What does palliative care mean?
Coming to terms with a life-limiting condition, however early you receive a diagnosis, can be difficult to get to grips with – not just for the individual but for their family too. That’s where our friendly and compassionate carers from Helping Hands can step in and provide you with the right level of support for your specific needs. Whether you need help with keeping as active as possible in and around your home or if you just need some companionship and someone to share your anxieties with, we’ll be with you every step of the way, providing physical and mental support that’s tailored to you.
Palliative care explained
Palliative care is practical and emotional support for those who have a life-limiting health condition or terminal illness. It can be provided to individuals for several years from the beginning of their diagnosis, right up until the last days and weeks of their life.
Many people assume that because they are receiving palliative care, they will die. But this isn’t always the case. Palliative care can be offered to someone with a long-term condition to help with the side effects of their treatment, which they later go on to recover from.
Palliative care has a range of different aims; from enabling someone to keep in touch with their friends and assistance getting their weekly shopping, to pain management and personal care. The ultimate objective is to aid them to lead life on their terms and support them with planning for the future, which may involve end-of-life care.
Whether you receive medical treatment from a district nurse or chemotherapy from your local hospital, palliative care can work alongside other treatments to prolong your life or make your symptoms more manageable. Our carers and care managers have experience at working with a variety of different healthcare professionals and organisations that support with palliative care, ensuring that the care you receive includes everything that you require it to.
Who is palliative care for?
Palliative care can be for anyone who has a life-limiting condition and needs extra support managing with the physical and psychological aspects of their life. Life-limiting conditions tend to be diseases or illnesses that are unable to be cured but can be managed with medication and care, such as:
- Dementia, including Alzheimer’s
- Heart failure
- Huntington’s disease
- Motor neurone disease (MND)
- Chronic obstructive pulmonary disease (COPD)
Palliative care doesn’t necessarily need to be provided at the end of someone’s life and can in fact be given to someone for several years. This may start in the form of visiting care, where a carer pops in regularly throughout the week to support you with housework and personal care. As your condition progresses, you may find that you need more frequent support via live-in care, where a carer will live with you in your home to be on hand and assist you with mobilising safely, medication prompts and companionship.

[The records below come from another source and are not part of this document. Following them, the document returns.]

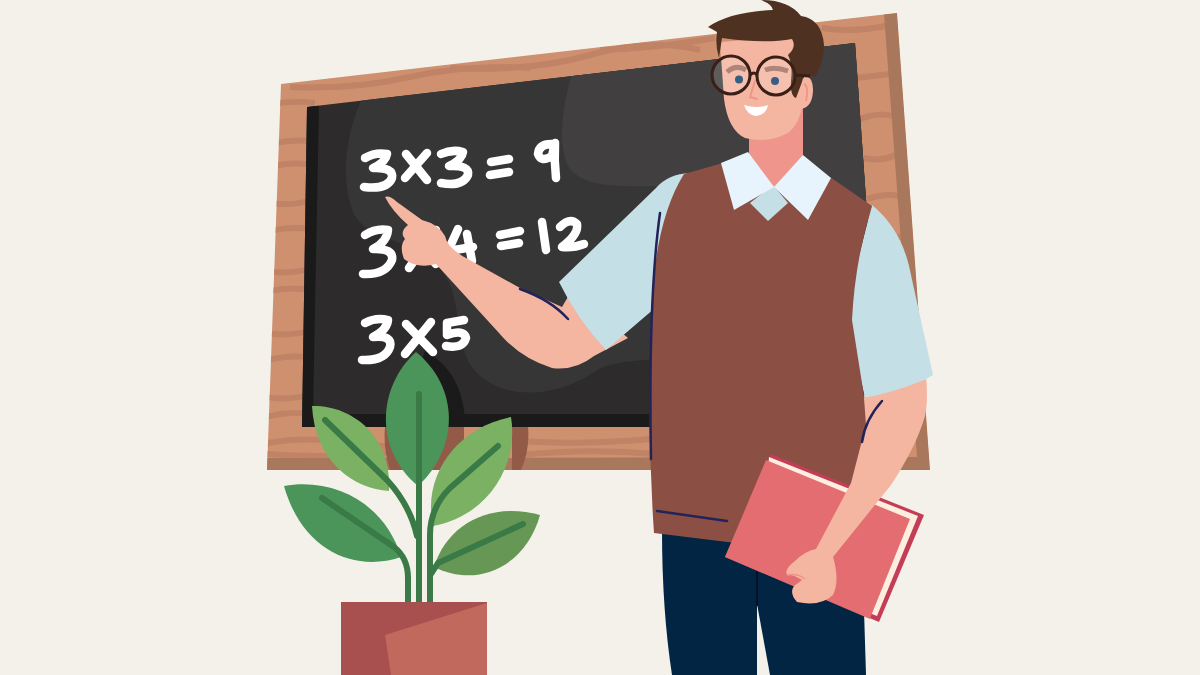
<!DOCTYPE html>
<html lang="en">
<head>
<meta charset="utf-8">
<title>Maths lesson</title>
<style>
:root {
  --paper: #f4f1ea;
  --wood: #cf9070; --wood-grain: #c08365; --wood-edge: #a9785c;
  --slate: #2d2b2c; --slate-light: #363636; --slate-shine: #413f40; --slate-shadow: #1b1a1a;
  --chalk: #ffffff;
  --leaf-dark: #4b955a; --leaf-light: #7bb163; --leaf-olive: #679754; --vein: #397a47;
  --pot: #a85050; --pot-light: #c0695c;
  --skin: #f4b5a1; --skin-shade: #ef958b;
  --hair: #4e3121; --brow: #a06f60; --glasses: #3a1f17; --eye: #14406b;
  --vest: #8b4f43; --shirt: #c5dfe6; --collar: #e8f4fd; --trousers: #022543; --ink: #23235a;
  --book: #e46d71; --book-cover: #c43d56; --book-pages: #fdeee0;
}
html, body { margin: 0; overflow: hidden; background: var(--paper); }
.scene { display: block; width: 1200px; height: 675px; }
.grain { fill: none; stroke: var(--wood-grain); stroke-width: 6; }
.chalk { fill: none; stroke: var(--chalk); stroke-width: 8.5; stroke-linecap: round; stroke-linejoin: round; }
.vein { fill: none; stroke: var(--vein); stroke-width: 6; stroke-linecap: round; stroke-linejoin: round; }
.ink { fill: none; stroke: var(--ink); stroke-width: 2.5; stroke-linecap: round; }
.rim { fill: #fff; fill-opacity: .15; stroke: var(--glasses); stroke-width: 3; }
</style>
</head>
<body>
<svg class="scene" viewBox="0 0 1200 675" role="img" aria-label="A teacher points at sums on a blackboard beside a potted plant">
  <defs>
    <clipPath id="frame-area"><polygon points="281,84 897,13 930,470 267,470"/></clipPath>
    <clipPath id="slate-area"><polygon points="307,107 855,43 882,427 302,427"/></clipPath>
  </defs>

  <g id="blackboard">
    <g clip-path="url(#frame-area)">
      <rect x="260" y="5" width="680" height="470" fill="var(--wood)"/>
      <g class="grain">
        <path d="M270 105Q290 100 315 103M270 144Q290 139 312 141M265 168Q292 161 312 165M265 202Q290 207 312 200M265 232Q288 226 312 229M265 271Q290 275 312 268M265 292Q290 286 312 290M265 333Q290 337 312 330M265 361Q290 354 312 358M265 397Q290 401 312 394M265 417Q288 411 312 414"/>
        <path d="M290 87Q350 90 410 77T530 68M450 68Q530 72 590 55T700 50M600 50Q660 48 715 38M822 28Q855 33 890 25"/>
        <path d="M856 78L890 74M860 119Q880 112 892 116M863 158Q882 162 895 155M867 199Q885 193 899 196M872 239Q890 242 902 236"/>
        <path d="M267 443Q310 436 350 443T430 440M510 440Q570 446 650 439M520 455Q590 448 655 454M267 454Q330 459 390 452"/>
      </g>
      <polygon points="884,14 897,13 930,470 267,470 267,458 917,457" fill="var(--wood-edge)"/>
      <path d="M385 427Q383 448 390 470H521Q530 450 528 427Z" fill="#935a48"/>
      <path d="M464 427H512V470H464Z" fill="var(--wood)"/>
      <path d="M464 458H512V470H464Z" fill="var(--wood-edge)"/>
    </g>
    <g clip-path="url(#slate-area)">
      <rect x="295" y="35" width="600" height="400" fill="var(--slate)"/>
      <path d="M364 95C346 130 339 180 354 214C372 247 420 235 445 275C463 304 453 341 474 370C507 406 564 393 594 372C617 358 640 363 680 355L890 350V30Z" fill="var(--slate-light)"/>
      <path d="M573 70C561 110 557 149 570 169C590 193 640 184 690 187L890 210V30Z" fill="var(--slate-shine)"/>
      <polygon points="300,100 319,106 313,414 890,414 890,430 295,430" fill="var(--slate-shadow)"/>
      <path d="M425 351C449 364 465 388 465 427H400Z" fill="var(--slate-shadow)"/>
    </g>
  </g>

  <g id="sums" class="chalk">
    <g role="img" aria-label="3 × 3 = 9">
      <path d="M365 158Q375 152 387 154Q386 162 373 168Q394 167 392 178Q387 190 364 187"/>
      <path d="M406 154L427 180M427 153L405 178"/>
      <path d="M441 154Q452 149 463 152Q462 160 449 166Q470 165 468 175Q462 187 441 183"/>
      <path d="M491 162L509 159M490 175L509 172"/>
      <path d="M554 144Q539 143 538 154Q541 163 552 156L555 143Q554 160 556 178"/>
    </g>
    <g role="img" aria-label="3 × 4 = 12">
      <path d="M365 235Q376 228 388 230Q387 242 373 249Q394 248 392 260Q386 275 363 274"/>
      <path d="M409 235L436 264M436 230L409 268"/>
      <path d="M458 229L448 251L473 247M467 234L472 261"/>
      <path d="M500 235L520 231M501 246L519 243"/>
      <path d="M542 222L546 250"/>
      <path d="M560 227Q570 217 577 224Q579 234 562 247Q574 248 584 244"/>
    </g>
    <g role="img" aria-label="3 × 5">
      <path d="M365 323Q376 317 388 320Q387 330 373 337Q393 335 390 347Q385 361 362 360"/>
      <path d="M406 324L433 352M431 322L405 354"/>
      <path d="M464 320L447 323L447 335Q464 329 466 338Q463 349 446 346"/>
    </g>
    <path d="M503 331L506 333" stroke-width="5"/>
  </g>

  <g id="plant">
    <path d="M312 406C352 405 392 436 389 491C354 489 315 462 312 406Z" fill="var(--leaf-light)"/>
    <path d="M511 417C519 465 488 516 433 526C422 476 456 428 511 417Z" fill="var(--leaf-light)"/>
    <path d="M284 486C337 477 386 506 401 557C354 573 302 550 284 486Z" fill="var(--leaf-dark)"/>
    <path d="M540 515C526 566 478 589 434 567C447 524 491 501 540 515Z" fill="var(--leaf-olive)"/>
    <path d="M416 352C459 387 460 447 418 486C374 450 377 387 416 352Z" fill="var(--leaf-dark)"/>
    <g class="vein">
      <path d="M419 394V603"/>
      <path d="M325 420L387 480Q410 505 417 536"/>
      <path d="M498 446L450 488Q430 508 430 535V602"/>
      <path d="M322 498L394 547Q408 558 408 578V602"/>
      <path d="M523 524L438 563L431 574"/>
    </g>
    <rect x="341" y="602" width="146" height="73" fill="var(--pot)"/>
    <polygon points="487,603 487,675 391,675 385,635" fill="var(--pot-light)"/>
  </g>

  <g id="teacher">
    <g id="trousers">
      <path d="M662 530L862 545L866 675H672Q662 610 662 530Z" fill="var(--trousers)"/>
      <polygon points="757,604 770,675 757,675" fill="var(--paper)"/>
      <path d="M757 570V606" stroke="#041226" stroke-width="2"/>
    </g>

    <g id="pointing-arm">
      <path d="M385 197Q389 195 397 202L422 220Q438 224 445 236Q447 248 466 258L520 288L562 307L572 290L628 338L594 356Q575 371 552 368Q520 358 499 333L436 264Q417 269 404 259Q399 246 405 239Q399 232 408 225Q392 211 385 197Z" fill="var(--skin)"/>
      <path class="ink" d="M520 289Q551 300 568 319"/>
      <path d="M690 173Q668 174 656 188L559 282Q577 319 606 350L662 302Z" fill="var(--shirt)"/>
    </g>

    <g id="holding-sleeve">
      <path d="M864 395L926 376Q931 420 908 451L862 480Z" fill="var(--skin)"/>
      <path d="M872 205Q900 228 909 266L933 375Q902 394 865 398L845 310Z" fill="var(--shirt)"/>
    </g>

    <g id="vest">
      <path d="M684 174L723 163L770 190L830 177L872 206Q855 260 852 320L867 415L862 530L760 546L654 533Q647 430 651 330Q652 225 684 174Z" fill="var(--vest)"/>
      <path class="ink" d="M660 213Q648 300 651 459M657 511L727 521"/>
    </g>

    <g id="neck-and-collar">
      <path d="M749 120L803 92V160L774 190L749 158Z" fill="var(--skin-shade)"/>
      <polygon points="750,203 773,185 788,203 768,221" fill="var(--shirt)"/>
      <polygon points="748,152 774,187 734,210 721,163" fill="var(--collar)"/>
      <polygon points="803,155 831,178 808,220 774,187" fill="var(--collar)"/>
    </g>

    <g id="head">
      <path d="M802 78Q812 73 813 89Q813 107 801 109L794 90Z" fill="var(--skin)"/>
      <path d="M804 84Q809 86 806 101" fill="none" stroke="var(--skin-shade)" stroke-width="2"/>
      <path d="M720 42L795 36L803 90Q804 120 788 133Q767 144 745 138Q728 130 724 99Z" fill="var(--skin)"/>
      <path d="M708 27Q730 12 773 10Q772 4 761 0Q789 0 801 16Q822 19 824 45Q824 62 815 77Q803 73 802 82L796 98Q790 96 791 81Q793 65 788 55Q797 47 792 39Q765 44 722 38L719 58Q715 45 717 32Q712 29 708 27Z" fill="var(--hair)"/>
      <path d="M727 72Q736 64 746 70M765 70Q775 66 788 71" fill="none" stroke="var(--brow)" stroke-width="5"/>
      <circle cx="739" cy="79.5" r="4" fill="var(--eye)"/>
      <circle cx="775" cy="81" r="4" fill="var(--eye)"/>
      <path d="M755 81L750 97L757 99" fill="none" stroke="var(--skin-shade)" stroke-width="2" stroke-linecap="round"/>
      <path d="M744 105Q757 109 768 105Q766 115 756 116Q747 115 744 105Z" fill="#fff"/>
      <circle class="rim" cx="731" cy="75" r="19"/>
      <circle class="rim" cx="776" cy="76" r="19"/>
      <path d="M750 75Q754 71 757 75M795 75L810 76" fill="none" stroke="var(--glasses)" stroke-width="3"/>
    </g>

    <g id="book">
      <polygon points="771,454 924,515 879,622 725,557" fill="var(--book-cover)"/>
      <polygon points="769,457 918,516 877,616 760,570" fill="var(--book-pages)"/>
      <polygon points="766,460 910,519 871,616 870,619 725,557" fill="var(--book)"/>
    </g>

    <g id="holding-arm">
      <path d="M864 398Q895 392 924 380Q929 398 925 416Q916 447 891 485L833 557Q840 580 833 595Q820 607 797 602Q789 593 794 586L802 580Q792 574 787 575Q784 569 795 561Q805 551 816 549L851 483L866 425Z" fill="var(--skin)"/>
      <path d="M787 575Q798 573 805 579" fill="none" stroke="var(--skin-shade)" stroke-width="1.5"/>
      <path class="ink" d="M882 401Q865 420 862 442"/>
    </g>
  </g>
</svg>
</body>
</html>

We recognise that living with a terminal illness or condition can be quite an upsetting time for everyone involved. That’s why palliative care isn’t just about supporting the individual that is unwell; it’s about emotionally supporting everyone involved in their life too. So, whether you live with a partner or spouse, or have children or close friends that are a large part of your life, we can help your loved ones to cope with your prognosis, signposting them to other specialist organisations and being there for them through the good and not so good times.
When does palliative care become hospice care?
There are several similarities between palliative care and hospice care, but some clear differences too.
Both types of care will be provided to someone who has a chronic health condition or life-threatening illness. They both aim to control symptoms as much as possible, both physically and psychologically, and putting the person’s needs, wishes and comfort first above anything else.
Generally speaking, palliative care can begin at any point of an individuals’ diagnosis or treatment – whether that’s at the very beginning of their illness or after several years or treatment when they are nearing the end of their life. The aim is to improve the quality of their life in all aspects; physically, emotionally, socially, psychologically and spiritually.
Hospice care begins once treatment to prolong somebody’s life has stopped and they are supported by medication to ease the pain of their symptoms and keep them as comfortable as possible. This will usually occur when someone is coming towards the end of their life and have several days, weeks or months left to live. Hospice care can be provided either within the familiar surroundings of the person’s own home or in a hospice itself – this decision is made by the individual or by their Power of Attorney on their behalf if they are unable to make the decision themselves.
Another key difference between palliative care and hospice care is that the former does not always result in someone dying. There are instances when palliative care is provided to someone during an intensive course of treatment for their chronic condition, such as chemotherapy for cancer, and they will go on to recover from their illness. Whereas hospice care is provided when all types of treatment have been exhausted and sadly that individual will pass away within days, weeks or months. The aim with hospice care is to then keep them as comfortable as possible, helping them with pain management, personal care and their final wishes.
Page reviewed by Samantha Atkins, Regional Clinical Lead on March 3, 2020